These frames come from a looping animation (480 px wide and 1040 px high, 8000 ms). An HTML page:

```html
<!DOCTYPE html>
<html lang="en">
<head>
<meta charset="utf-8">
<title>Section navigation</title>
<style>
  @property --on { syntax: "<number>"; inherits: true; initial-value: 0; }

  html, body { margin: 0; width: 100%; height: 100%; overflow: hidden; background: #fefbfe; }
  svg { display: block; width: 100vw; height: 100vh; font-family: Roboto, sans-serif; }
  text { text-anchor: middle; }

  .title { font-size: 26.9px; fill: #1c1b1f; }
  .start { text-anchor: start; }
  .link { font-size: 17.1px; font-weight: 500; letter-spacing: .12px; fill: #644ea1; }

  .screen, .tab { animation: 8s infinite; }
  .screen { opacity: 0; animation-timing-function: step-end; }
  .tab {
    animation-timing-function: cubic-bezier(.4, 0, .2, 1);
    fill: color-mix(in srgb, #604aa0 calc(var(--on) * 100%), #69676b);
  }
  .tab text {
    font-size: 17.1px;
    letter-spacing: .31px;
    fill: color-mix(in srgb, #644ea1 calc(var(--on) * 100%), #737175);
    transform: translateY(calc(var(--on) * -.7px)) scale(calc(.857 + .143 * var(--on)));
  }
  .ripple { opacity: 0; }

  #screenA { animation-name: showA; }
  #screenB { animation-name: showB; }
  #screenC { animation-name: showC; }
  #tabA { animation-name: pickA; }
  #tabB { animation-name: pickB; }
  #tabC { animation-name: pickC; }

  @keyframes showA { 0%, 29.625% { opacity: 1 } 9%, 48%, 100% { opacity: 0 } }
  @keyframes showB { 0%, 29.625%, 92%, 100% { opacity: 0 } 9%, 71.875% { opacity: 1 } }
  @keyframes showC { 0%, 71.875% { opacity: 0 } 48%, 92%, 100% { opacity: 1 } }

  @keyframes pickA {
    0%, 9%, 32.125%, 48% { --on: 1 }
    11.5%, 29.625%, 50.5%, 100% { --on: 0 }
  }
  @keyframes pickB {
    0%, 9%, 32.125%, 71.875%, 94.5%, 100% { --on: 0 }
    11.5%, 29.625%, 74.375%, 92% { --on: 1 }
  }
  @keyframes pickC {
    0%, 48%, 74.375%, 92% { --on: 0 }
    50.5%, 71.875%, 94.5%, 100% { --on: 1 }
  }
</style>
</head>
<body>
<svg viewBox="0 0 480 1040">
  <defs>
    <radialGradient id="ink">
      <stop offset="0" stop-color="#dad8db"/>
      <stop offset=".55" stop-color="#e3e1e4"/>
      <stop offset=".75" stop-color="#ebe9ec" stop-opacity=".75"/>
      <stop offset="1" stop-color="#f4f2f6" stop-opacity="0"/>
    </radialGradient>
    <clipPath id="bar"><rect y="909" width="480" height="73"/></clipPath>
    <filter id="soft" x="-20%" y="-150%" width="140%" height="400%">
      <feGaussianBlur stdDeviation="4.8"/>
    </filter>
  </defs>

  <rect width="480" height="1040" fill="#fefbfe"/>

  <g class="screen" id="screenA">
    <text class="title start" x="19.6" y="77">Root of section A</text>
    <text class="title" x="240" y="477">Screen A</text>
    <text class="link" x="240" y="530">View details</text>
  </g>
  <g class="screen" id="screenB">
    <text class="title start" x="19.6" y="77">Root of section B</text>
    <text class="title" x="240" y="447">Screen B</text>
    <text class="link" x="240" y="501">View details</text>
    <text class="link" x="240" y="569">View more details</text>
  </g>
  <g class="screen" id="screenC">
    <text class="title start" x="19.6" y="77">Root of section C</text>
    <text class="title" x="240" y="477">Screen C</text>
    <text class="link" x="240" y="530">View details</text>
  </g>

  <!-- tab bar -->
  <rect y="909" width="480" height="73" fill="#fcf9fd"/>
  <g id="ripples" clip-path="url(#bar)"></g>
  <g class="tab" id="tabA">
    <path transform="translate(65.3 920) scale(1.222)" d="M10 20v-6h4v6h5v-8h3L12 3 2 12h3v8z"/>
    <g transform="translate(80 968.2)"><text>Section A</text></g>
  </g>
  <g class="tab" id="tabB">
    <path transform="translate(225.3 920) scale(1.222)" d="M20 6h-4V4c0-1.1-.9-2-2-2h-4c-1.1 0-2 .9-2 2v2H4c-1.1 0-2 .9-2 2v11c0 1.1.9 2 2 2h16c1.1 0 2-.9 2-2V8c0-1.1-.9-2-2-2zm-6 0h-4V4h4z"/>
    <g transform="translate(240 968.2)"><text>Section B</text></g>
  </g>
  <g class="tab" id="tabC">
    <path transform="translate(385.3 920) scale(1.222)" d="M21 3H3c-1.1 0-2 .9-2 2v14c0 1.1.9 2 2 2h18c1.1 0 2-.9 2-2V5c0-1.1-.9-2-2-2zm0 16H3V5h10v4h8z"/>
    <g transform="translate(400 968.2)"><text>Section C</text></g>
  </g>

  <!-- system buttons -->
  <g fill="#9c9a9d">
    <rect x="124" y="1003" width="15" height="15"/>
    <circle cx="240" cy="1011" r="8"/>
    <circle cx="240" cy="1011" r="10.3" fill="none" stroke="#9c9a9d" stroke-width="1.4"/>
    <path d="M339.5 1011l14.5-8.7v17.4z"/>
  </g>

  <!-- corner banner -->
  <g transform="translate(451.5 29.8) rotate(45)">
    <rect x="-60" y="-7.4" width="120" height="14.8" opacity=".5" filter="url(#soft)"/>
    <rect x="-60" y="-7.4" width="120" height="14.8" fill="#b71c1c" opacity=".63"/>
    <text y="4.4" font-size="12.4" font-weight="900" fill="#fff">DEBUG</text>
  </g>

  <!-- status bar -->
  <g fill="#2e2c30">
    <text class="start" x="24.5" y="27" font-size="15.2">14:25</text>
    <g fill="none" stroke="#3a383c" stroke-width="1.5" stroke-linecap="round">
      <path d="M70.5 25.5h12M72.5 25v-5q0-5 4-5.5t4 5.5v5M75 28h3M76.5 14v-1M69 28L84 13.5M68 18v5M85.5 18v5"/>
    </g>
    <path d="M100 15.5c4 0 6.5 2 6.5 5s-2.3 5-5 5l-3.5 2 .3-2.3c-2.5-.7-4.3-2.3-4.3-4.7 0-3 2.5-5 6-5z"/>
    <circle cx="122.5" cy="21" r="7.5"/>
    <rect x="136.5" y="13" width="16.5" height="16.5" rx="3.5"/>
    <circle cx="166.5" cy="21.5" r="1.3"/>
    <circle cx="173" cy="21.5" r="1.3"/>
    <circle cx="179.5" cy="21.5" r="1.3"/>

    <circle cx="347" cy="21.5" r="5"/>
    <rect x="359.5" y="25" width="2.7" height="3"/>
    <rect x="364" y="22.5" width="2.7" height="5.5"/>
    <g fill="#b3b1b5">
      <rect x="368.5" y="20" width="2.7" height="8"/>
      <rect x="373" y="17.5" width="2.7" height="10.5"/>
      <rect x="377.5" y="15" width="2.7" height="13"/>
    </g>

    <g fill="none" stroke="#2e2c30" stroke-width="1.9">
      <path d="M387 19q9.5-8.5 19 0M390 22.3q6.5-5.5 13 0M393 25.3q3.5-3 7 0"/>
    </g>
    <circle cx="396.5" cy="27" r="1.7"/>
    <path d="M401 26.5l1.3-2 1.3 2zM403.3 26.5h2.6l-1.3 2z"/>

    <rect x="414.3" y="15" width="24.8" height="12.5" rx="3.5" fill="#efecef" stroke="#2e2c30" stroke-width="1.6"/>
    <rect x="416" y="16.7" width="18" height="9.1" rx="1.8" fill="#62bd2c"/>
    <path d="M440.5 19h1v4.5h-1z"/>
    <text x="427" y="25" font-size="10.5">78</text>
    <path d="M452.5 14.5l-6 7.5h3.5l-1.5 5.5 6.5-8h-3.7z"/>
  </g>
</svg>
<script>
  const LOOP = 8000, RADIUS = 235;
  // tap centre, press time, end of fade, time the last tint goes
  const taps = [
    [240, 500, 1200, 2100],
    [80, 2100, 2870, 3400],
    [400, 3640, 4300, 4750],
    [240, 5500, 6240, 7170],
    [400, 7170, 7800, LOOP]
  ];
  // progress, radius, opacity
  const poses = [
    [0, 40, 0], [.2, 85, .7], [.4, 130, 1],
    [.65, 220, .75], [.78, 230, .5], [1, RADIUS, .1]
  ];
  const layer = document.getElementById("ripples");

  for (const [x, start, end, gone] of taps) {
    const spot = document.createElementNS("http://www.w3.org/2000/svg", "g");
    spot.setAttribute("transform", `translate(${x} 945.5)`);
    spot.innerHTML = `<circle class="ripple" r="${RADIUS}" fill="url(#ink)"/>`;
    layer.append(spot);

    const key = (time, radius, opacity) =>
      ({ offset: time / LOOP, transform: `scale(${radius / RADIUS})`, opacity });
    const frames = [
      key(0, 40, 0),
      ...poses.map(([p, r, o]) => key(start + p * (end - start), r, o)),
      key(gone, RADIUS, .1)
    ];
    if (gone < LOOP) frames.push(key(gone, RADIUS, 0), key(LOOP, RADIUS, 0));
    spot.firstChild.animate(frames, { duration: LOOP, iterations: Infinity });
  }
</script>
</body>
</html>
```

----------

__PROBLEM TO SOLVE__
Which lines in the data above hold the word "const"? Return each of them.

__ANSWER BOX__
  const LOOP = 8000, RADIUS = 235;
  const taps = [
  const poses = [
  const layer = document.getElementById("ripples");
  for (const [x, start, end, gone] of taps) {
    const spot = document.createElementNS("http://www.w3.org/2000/svg", "g");
    const key = (time, radius, opacity) =>
    const frames = [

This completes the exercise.